++++ Excerpted records

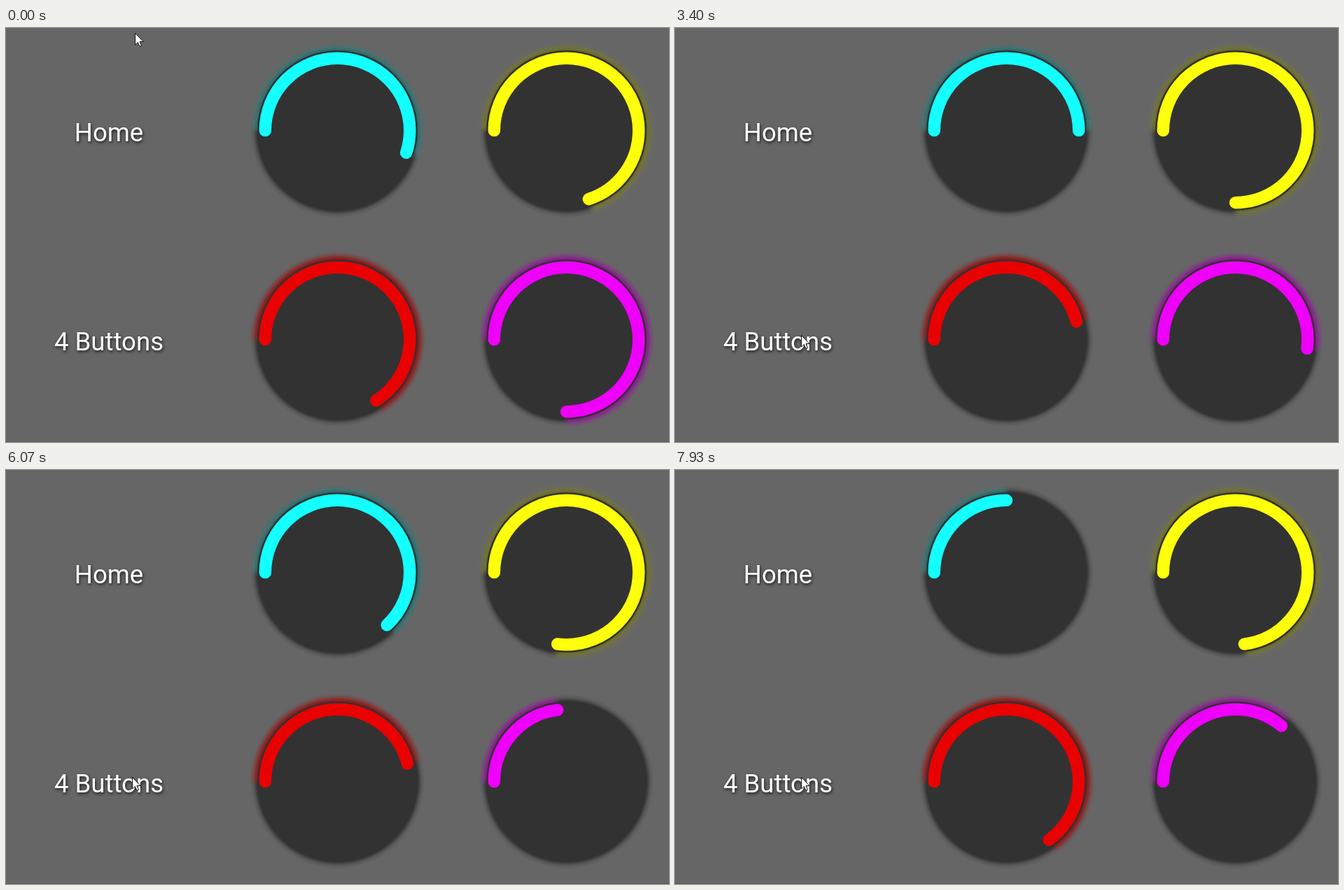
Recreate the animation shown at these times as an HTML page. Size 947x592 px, loop 8000 ms.

```html
<!DOCTYPE html>
<html lang="en">
<head>
<meta charset="utf-8">
<title>Dials</title>
<style>
  html, body { margin: 0; width: 100%; height: 100%; overflow: hidden; background: #666; }
  svg { display: block; }
  text {
    font: 36.6px Roboto, sans-serif; fill: #fff; text-anchor: middle;
    text-shadow: 1px 2px 4px rgba(0, 0, 0, .75);
  }
</style>
</head>
<body>
<svg width="947" height="592" viewBox="0 0 947 592">
  <defs>
    <filter id="soft" filterUnits="userSpaceOnUse" x="-140" y="-140" width="280" height="280">
      <feGaussianBlur stdDeviation="3.7"/>
    </filter>
  </defs>
  <rect y="591" width="947" height="1" fill="#5c5c5c"/>
  <text x="147" y="161.5">Home</text>
  <text x="147" y="460.5">4 Buttons</text>
  <g id="dials"></g>
  <path id="cursor" d="M0 0V16.5L3.8 13 6.4 18.8 9 17.7 6.5 12H11.6Z" fill="#fff" stroke="#111"/>
</svg>
<script>
const LOOP = 8000;
const STAGGER = 80;   // delay from one dial to the next within a refresh
const refreshes = [0, 1600, 2640, 3400, 4330, 5270, 6070, 7000, 7930];

// One percentage per refresh; the last one holds.
const dials = [
  { color: '#14ffff', glow: .3, levels: [55, 35, 94, 50, 73, 51, 63, 0, 25] },
  { color: '#feff0a', glow: .3, levels: [70, 96, 75, 83, 75, 77, 78, 73] },
  { color: '#e90000', glow: .55, levels: [66, 42, 46, 30, 79, 46, 9, 65] },
  { color: '#ee00fa', glow: .5, levels: [75, 24, 52, 8, 5, 23, 14, 36] }
];

function add(parent, tag, attrs) {
  const node = document.createElementNS('http://www.w3.org/2000/svg', tag);
  for (const key in attrs) node.setAttribute(key, attrs[key]);
  return parent.appendChild(node);
}

function addArc(parent, radius, attrs) {
  const half = `A${radius} ${radius} 0 0 1`;
  const d = `M${-radius} 0${half} ${radius} 0${half} ${-radius} 0`;
  return add(parent, 'path', { d, pathLength: 100, fill: 'none', ...attrs });
}

dials.forEach((dial, i) => {
  const x = 473.5 + 327 * (i % 2);
  const y = 146.5 + 299 * Math.floor(i / 2);
  const group = add(document.getElementById('dials'), 'g', { transform: `translate(${x} ${y})` });
  const stroke = dial.color;
  add(group, 'circle', { r: 117, fill: '#222', filter: 'url(#soft)' });
  const halo = add(group, 'g', { filter: 'url(#soft)', opacity: dial.glow });
  const glow = addArc(halo, 114, { stroke, 'stroke-width': 11 });
  add(group, 'circle', { r: 114.5, fill: '#323232' });
  const bar = addArc(group, 103.2, { stroke, 'stroke-width': 17.5, 'stroke-linecap': 'round' });
  dial.arcs = [glow, bar];
});

const cursor = document.getElementById('cursor');
const clamp = (v) => Math.min(1, Math.max(0, v));

function draw(t) {
  dials.forEach(({ levels, arcs }, i) => {
    const latest = refreshes.findLastIndex((start) => start === 0 || t >= start + i * STAGGER);
    const percent = levels[Math.min(latest, levels.length - 1)];
    for (const arc of arcs) {
      arc.setAttribute('stroke-dasharray', `${percent} 200`);
      arc.setAttribute('visibility', percent ? 'visible' : 'hidden');
    }
  });
  // The pointer travels in seven visible steps.
  const p = clamp((Math.floor((t - 730) / 66.6) + 1) / 7);
  const ease = p * p * (3 - 2 * p);
  const x = 184.5 - 4 * p + 7 * Math.sin(Math.PI * p);
  cursor.setAttribute('transform', `translate(${x} ${7.5 + 432 * ease})`);
}

const begin = performance.now();
function tick() {
  draw((performance.now() - begin) % LOOP);
  requestAnimationFrame(tick);
}
tick();
</script>
</body>
</html>
```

++++++++

> _Task prompt_
Retype all the records exactly and keep out every picture.

> _Finished task_
Recreate the animation shown at these times as an HTML page. Size 947x592 px, loop 8000 ms.

```html
<!DOCTYPE html>
<html lang="en">
<head>
<meta charset="utf-8">
<title>Dials</title>
<style>
  html, body { margin: 0; width: 100%; height: 100%; overflow: hidden; background: #666; }
  svg { display: block; }
  text {
    font: 36.6px Roboto, sans-serif; fill: #fff; text-anchor: middle;
    text-shadow: 1px 2px 4px rgba(0, 0, 0, .75);
  }
</style>
</head>
<body>
<svg width="947" height="592" viewBox="0 0 947 592">
  <defs>
    <filter id="soft" filterUnits="userSpaceOnUse" x="-140" y="-140" width="280" height="280">
      <feGaussianBlur stdDeviation="3.7"/>
    </filter>
  </defs>
  <rect y="591" width="947" height="1" fill="#5c5c5c"/>
  <text x="147" y="161.5">Home</text>
  <text x="147" y="460.5">4 Buttons</text>
  <g id="dials"></g>
  <path id="cursor" d="M0 0V16.5L3.8 13 6.4 18.8 9 17.7 6.5 12H11.6Z" fill="#fff" stroke="#111"/>
</svg>
<script>
const LOOP = 8000;
const STAGGER = 80;   // delay from one dial to the next within a refresh
const refreshes = [0, 1600, 2640, 3400, 4330, 5270, 6070, 7000, 7930];

// One percentage per refresh; the last one holds.
const dials = [
  { color: '#14ffff', glow: .3, levels: [55, 35, 94, 50, 73, 51, 63, 0, 25] },
  { color: '#feff0a', glow: .3, levels: [70, 96, 75, 83, 75, 77, 78, 73] },
  { color: '#e90000', glow: .55, levels: [66, 42, 46, 30, 79, 46, 9, 65] },
  { color: '#ee00fa', glow: .5, levels: [75, 24, 52, 8, 5, 23, 14, 36] }
];

function add(parent, tag, attrs) {
  const node = document.createElementNS('http://www.w3.org/2000/svg', tag);
  for (const key in attrs) node.setAttribute(key, attrs[key]);
  return parent.appendChild(node);
}

function addArc(parent, radius, attrs) {
  const half = `A${radius} ${radius} 0 0 1`;
  const d = `M${-radius} 0${half} ${radius} 0${half} ${-radius} 0`;
  return add(parent, 'path', { d, pathLength: 100, fill: 'none', ...attrs });
}

dials.forEach((dial, i) => {
  const x = 473.5 + 327 * (i % 2);
  const y = 146.5 + 299 * Math.floor(i / 2);
  const group = add(document.getElementById('dials'), 'g', { transform: `translate(${x} ${y})` });
  const stroke = dial.color;
  add(group, 'circle', { r: 117, fill: '#222', filter: 'url(#soft)' });
  const halo = add(group, 'g', { filter: 'url(#soft)', opacity: dial.glow });
  const glow = addArc(halo, 114, { stroke, 'stroke-width': 11 });
  add(group, 'circle', { r: 114.5, fill: '#323232' });
  const bar = addArc(group, 103.2, { stroke, 'stroke-width': 17.5, 'stroke-linecap': 'round' });
  dial.arcs = [glow, bar];
});

const cursor = document.getElementById('cursor');
const clamp = (v) => Math.min(1, Math.max(0, v));

function draw(t) {
  dials.forEach(({ levels, arcs }, i) => {
    const latest = refreshes.findLastIndex((start) => start === 0 || t >= start + i * STAGGER);
    const percent = levels[Math.min(latest, levels.length - 1)];
    for (const arc of arcs) {
      arc.setAttribute('stroke-dasharray', `${percent} 200`);
      arc.setAttribute('visibility', percent ? 'visible' : 'hidden');
    }
  });
  // The pointer travels in seven visible steps.
  const p = clamp((Math.floor((t - 730) / 66.6) + 1) / 7);
  const ease = p * p * (3 - 2 * p);
  const x = 184.5 - 4 * p + 7 * Math.sin(Math.PI * p);
  cursor.setAttribute('transform', `translate(${x} ${7.5 + 432 * ease})`);
}

const begin = performance.now();
function tick() {
  draw((performance.now() - begin) % LOOP);
  requestAnimationFrame(tick);
}
tick();
</script>
</body>
</html>
```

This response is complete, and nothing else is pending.